Scientists have found a link between skin cancer and the FTO gene, which was already associated with obesity... [Read More]
Leadership influenced by genetics, claim scientists
21 January 2013 - by George Frodsham
Some really are born leaders; according to a new study, the likelihood of occupying a leadership role is affected by your genes... [Read More]
Dumbing down: mutations make modern man mindless, says academic
19 November 2012 - by George Frodsham
Genetic mutations in thousands of genes that govern our intelligence are contributing to a 'dumbing down' of humanity, as claimed in a controversial new theory... [Read More]
Mosquito gut bacteria genetically engineered to curb spread of malaria
23 July 2012 - by George Frodsham
Genetically modified bacteria may be a new weapon in the fight against malaria. Researchers have altered the genome of a bacterium that lives in mosquitos' guts so that it secretes proteins that are toxic to the malaria parasite... [Read More]
Insurance will continue to be unaffected by predictive genetic tests, says Government
2 July 2012 - by George Frodsham
People who undergo genetic testing to establish their future risk of developing a genetic condition, such as Alzheimer's or breast cancer, will continue to have the right to take out health insurance without disclosing the test results to their insurer.... [Read More]
Couple has children from different racial backgrounds following alleged IVF mix-up
8 May 2012 - by George Frodsham
An alleged 'mix-up' at a UK fertility clinic has resulted in a gay couple having two children with different racial backgrounds, reports the Sunday Times... [Read More]
Parkin gene researchers grow Parkinson's brain cells in lab
13 February 2012 - by George Frodsham
Human brain cells with Parkinson's disease have been successfully grown in a Petri dish, allowing researchers to study them in unprecedented detail. Researchers used a technique in which skin cells are transformed into induced pluripotent stem cells, which can then be made to change into any cell type – in this case, neurons... [Read More]
Brain cells from embryos: two successful mouse implant studies
5 December 2011 - by George Frodsham
Two separate studies have successfully transplanted neurons into the brains of mice. The transplanted neurons are able to send and receive electrical impulses, and can be used to compensate for faulty brain cells, restoring normal function. Both studies sourced the transplanted neurons from embryos – mouse embryos in one case, human embryonic stem cells were used in the other... [Read More]
Gene knock-out creates diabetes-free, mighty mice
14 November 2011 - by George Frodsham
Mice that don't produce a certain protein in their fat cells do not develop type 2 diabetes despite an increase in weight, scientists report. In a separate study, the same research group also managed to double the physical performance of mice by removing the same protein from their muscle cells... [Read More]

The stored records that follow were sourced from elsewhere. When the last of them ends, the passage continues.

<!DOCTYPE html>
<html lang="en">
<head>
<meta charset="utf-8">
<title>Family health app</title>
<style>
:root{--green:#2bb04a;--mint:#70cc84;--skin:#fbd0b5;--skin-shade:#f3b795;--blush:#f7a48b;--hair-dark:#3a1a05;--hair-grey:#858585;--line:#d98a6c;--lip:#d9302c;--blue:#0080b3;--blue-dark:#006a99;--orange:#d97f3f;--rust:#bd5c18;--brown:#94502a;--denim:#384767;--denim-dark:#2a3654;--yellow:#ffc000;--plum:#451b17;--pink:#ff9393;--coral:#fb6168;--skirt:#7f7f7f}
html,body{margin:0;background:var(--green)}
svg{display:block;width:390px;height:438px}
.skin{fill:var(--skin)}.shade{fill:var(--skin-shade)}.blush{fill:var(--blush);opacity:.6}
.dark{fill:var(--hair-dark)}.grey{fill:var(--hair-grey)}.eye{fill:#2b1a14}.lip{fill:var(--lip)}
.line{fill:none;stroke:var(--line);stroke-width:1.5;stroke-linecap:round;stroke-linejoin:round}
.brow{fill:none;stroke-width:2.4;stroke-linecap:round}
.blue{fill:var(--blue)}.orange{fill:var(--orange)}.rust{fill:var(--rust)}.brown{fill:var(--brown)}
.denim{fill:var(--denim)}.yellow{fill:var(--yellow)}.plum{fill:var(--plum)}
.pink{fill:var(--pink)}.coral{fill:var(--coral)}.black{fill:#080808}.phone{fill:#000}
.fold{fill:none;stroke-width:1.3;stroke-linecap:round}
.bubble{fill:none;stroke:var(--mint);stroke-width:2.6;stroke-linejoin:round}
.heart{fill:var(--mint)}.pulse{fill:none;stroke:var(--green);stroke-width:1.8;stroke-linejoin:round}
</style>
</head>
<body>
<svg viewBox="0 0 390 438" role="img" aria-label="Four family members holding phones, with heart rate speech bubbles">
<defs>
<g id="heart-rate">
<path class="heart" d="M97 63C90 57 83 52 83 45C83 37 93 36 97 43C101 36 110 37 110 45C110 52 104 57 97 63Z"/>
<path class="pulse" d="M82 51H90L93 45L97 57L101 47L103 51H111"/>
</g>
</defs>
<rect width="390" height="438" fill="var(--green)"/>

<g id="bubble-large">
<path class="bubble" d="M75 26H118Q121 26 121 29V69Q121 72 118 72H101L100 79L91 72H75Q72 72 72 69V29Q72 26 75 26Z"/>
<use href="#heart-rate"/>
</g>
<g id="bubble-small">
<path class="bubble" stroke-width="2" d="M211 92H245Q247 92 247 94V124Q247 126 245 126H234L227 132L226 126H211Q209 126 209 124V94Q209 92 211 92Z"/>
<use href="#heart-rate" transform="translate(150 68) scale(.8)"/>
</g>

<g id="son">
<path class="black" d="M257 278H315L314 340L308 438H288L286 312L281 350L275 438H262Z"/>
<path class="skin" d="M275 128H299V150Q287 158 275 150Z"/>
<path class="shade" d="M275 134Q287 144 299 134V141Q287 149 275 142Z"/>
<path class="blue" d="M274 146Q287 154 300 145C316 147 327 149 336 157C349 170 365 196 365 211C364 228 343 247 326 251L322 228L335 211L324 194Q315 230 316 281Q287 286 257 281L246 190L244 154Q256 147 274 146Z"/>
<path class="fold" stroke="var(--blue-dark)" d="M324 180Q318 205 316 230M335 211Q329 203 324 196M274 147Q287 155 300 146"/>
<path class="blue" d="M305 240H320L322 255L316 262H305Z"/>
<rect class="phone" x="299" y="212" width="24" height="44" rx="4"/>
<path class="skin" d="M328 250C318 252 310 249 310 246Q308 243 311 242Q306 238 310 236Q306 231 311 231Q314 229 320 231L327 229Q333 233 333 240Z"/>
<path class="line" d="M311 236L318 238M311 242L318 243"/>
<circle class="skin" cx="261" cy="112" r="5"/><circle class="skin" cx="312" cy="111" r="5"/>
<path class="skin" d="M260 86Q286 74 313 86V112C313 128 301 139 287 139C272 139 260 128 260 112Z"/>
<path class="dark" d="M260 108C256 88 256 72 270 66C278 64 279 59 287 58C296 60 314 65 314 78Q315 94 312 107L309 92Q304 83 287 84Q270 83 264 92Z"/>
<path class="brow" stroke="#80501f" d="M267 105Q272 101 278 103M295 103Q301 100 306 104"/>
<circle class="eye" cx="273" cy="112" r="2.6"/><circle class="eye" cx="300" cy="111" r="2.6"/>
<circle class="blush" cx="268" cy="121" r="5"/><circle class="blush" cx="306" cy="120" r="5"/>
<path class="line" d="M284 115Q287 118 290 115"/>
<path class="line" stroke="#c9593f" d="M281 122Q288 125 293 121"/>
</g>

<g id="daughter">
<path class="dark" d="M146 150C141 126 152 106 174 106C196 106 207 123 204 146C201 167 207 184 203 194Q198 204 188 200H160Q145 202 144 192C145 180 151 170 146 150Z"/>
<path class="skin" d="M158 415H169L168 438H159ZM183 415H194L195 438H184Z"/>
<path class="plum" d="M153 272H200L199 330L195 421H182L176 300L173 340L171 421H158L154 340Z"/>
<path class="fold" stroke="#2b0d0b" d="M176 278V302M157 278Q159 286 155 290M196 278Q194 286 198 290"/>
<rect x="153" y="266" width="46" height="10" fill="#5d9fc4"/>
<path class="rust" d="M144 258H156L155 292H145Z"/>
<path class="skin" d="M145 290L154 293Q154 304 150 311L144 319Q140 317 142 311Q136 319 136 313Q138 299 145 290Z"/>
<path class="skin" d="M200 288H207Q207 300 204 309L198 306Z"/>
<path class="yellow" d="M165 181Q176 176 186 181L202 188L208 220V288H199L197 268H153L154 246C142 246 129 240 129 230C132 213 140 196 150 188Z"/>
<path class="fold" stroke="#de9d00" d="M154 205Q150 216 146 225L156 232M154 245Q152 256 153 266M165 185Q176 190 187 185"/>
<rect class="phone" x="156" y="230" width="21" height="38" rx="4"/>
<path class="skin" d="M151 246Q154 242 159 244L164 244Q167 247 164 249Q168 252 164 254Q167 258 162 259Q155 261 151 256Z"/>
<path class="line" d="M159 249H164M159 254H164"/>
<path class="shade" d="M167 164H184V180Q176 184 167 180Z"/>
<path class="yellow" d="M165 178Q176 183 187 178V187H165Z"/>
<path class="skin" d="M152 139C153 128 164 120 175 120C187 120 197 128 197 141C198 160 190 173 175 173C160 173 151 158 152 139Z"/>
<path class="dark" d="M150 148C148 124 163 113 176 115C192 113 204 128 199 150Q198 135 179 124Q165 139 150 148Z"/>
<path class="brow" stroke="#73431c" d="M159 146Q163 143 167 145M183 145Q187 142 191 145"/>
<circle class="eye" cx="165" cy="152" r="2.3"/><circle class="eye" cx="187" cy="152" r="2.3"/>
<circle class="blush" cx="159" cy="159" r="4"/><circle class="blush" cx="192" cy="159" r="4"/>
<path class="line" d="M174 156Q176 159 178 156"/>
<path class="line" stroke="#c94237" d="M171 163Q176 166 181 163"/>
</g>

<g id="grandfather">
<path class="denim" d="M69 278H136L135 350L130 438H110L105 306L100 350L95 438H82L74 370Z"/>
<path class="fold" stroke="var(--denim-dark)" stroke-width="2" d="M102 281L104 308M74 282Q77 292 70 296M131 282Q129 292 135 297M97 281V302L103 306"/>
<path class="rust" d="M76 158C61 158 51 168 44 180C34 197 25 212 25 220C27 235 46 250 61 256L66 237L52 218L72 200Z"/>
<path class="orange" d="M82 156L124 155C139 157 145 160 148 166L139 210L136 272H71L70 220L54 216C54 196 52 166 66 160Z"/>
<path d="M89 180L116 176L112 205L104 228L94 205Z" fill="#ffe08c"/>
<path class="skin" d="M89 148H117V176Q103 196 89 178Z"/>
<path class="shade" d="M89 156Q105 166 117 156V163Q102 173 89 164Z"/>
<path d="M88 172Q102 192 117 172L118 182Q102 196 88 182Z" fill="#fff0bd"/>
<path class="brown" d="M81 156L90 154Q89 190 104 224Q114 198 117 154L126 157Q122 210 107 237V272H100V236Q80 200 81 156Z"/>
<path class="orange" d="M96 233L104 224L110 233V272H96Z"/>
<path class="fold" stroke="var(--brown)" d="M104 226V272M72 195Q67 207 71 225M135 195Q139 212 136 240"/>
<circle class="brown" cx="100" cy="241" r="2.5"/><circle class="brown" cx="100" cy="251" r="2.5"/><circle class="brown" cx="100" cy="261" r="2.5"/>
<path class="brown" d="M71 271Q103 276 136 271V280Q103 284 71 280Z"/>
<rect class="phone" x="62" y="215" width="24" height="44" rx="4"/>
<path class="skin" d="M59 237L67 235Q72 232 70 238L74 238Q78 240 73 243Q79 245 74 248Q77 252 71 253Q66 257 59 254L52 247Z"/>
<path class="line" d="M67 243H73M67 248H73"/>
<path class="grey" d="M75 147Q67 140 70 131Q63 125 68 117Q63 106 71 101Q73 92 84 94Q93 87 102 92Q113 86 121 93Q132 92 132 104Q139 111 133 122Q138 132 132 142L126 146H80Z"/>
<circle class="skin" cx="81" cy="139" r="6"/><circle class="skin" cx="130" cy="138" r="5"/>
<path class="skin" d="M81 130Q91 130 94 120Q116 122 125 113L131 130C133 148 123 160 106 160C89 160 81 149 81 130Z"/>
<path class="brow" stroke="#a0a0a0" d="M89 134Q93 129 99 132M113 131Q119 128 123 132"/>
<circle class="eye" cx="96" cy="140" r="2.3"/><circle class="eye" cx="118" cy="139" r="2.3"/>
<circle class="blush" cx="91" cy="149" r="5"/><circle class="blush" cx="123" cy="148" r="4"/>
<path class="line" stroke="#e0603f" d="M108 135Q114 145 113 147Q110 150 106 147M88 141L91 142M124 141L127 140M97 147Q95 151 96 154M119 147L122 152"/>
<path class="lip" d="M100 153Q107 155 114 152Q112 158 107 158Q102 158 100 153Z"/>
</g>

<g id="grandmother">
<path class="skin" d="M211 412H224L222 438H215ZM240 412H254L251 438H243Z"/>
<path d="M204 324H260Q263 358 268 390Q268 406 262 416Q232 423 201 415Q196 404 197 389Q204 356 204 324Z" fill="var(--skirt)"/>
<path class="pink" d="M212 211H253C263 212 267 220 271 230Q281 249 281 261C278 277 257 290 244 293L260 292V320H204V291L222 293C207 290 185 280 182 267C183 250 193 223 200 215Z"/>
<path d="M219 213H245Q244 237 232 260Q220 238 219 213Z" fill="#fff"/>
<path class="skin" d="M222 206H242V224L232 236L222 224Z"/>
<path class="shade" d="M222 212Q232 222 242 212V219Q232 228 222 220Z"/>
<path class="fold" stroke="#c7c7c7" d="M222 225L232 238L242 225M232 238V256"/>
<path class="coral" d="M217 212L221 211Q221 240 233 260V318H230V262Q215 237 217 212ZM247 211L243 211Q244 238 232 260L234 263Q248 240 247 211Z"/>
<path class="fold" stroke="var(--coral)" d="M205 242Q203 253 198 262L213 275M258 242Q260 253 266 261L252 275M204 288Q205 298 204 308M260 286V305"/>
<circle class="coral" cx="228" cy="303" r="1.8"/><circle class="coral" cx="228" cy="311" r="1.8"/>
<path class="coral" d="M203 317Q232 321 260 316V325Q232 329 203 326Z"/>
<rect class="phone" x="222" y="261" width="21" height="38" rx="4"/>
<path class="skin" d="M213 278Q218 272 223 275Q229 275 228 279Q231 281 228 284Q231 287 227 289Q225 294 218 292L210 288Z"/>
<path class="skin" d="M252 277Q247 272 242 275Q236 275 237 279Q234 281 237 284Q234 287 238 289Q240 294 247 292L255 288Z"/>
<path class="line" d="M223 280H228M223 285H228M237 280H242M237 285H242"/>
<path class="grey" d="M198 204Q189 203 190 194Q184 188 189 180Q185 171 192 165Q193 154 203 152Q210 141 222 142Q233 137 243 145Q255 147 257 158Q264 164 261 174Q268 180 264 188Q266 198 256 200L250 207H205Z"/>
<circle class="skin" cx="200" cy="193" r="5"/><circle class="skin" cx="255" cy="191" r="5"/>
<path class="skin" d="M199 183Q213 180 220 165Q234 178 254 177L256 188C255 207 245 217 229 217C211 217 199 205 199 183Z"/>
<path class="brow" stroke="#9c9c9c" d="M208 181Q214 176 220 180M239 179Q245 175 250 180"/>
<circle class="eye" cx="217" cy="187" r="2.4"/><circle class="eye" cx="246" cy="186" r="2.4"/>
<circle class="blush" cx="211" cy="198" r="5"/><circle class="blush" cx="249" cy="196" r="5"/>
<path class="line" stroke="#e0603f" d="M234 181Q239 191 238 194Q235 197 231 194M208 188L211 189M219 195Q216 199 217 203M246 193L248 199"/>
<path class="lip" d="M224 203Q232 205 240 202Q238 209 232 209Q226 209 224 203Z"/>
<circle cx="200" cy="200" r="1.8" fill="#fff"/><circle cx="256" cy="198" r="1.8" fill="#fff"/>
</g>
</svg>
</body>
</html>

World's oldest woman's DNA sequence revealed
24 October 2011 - by George Frodsham
Researchers have fully sequenced the genome of a woman who lived to be 115 years old. She is the longest-surviving person to have their DNA sequenced and the data may help to unlock the secrets of longer life. Initial investigations suggest that the woman may have had genes which provided protection from diseases such as dementia... [Read More]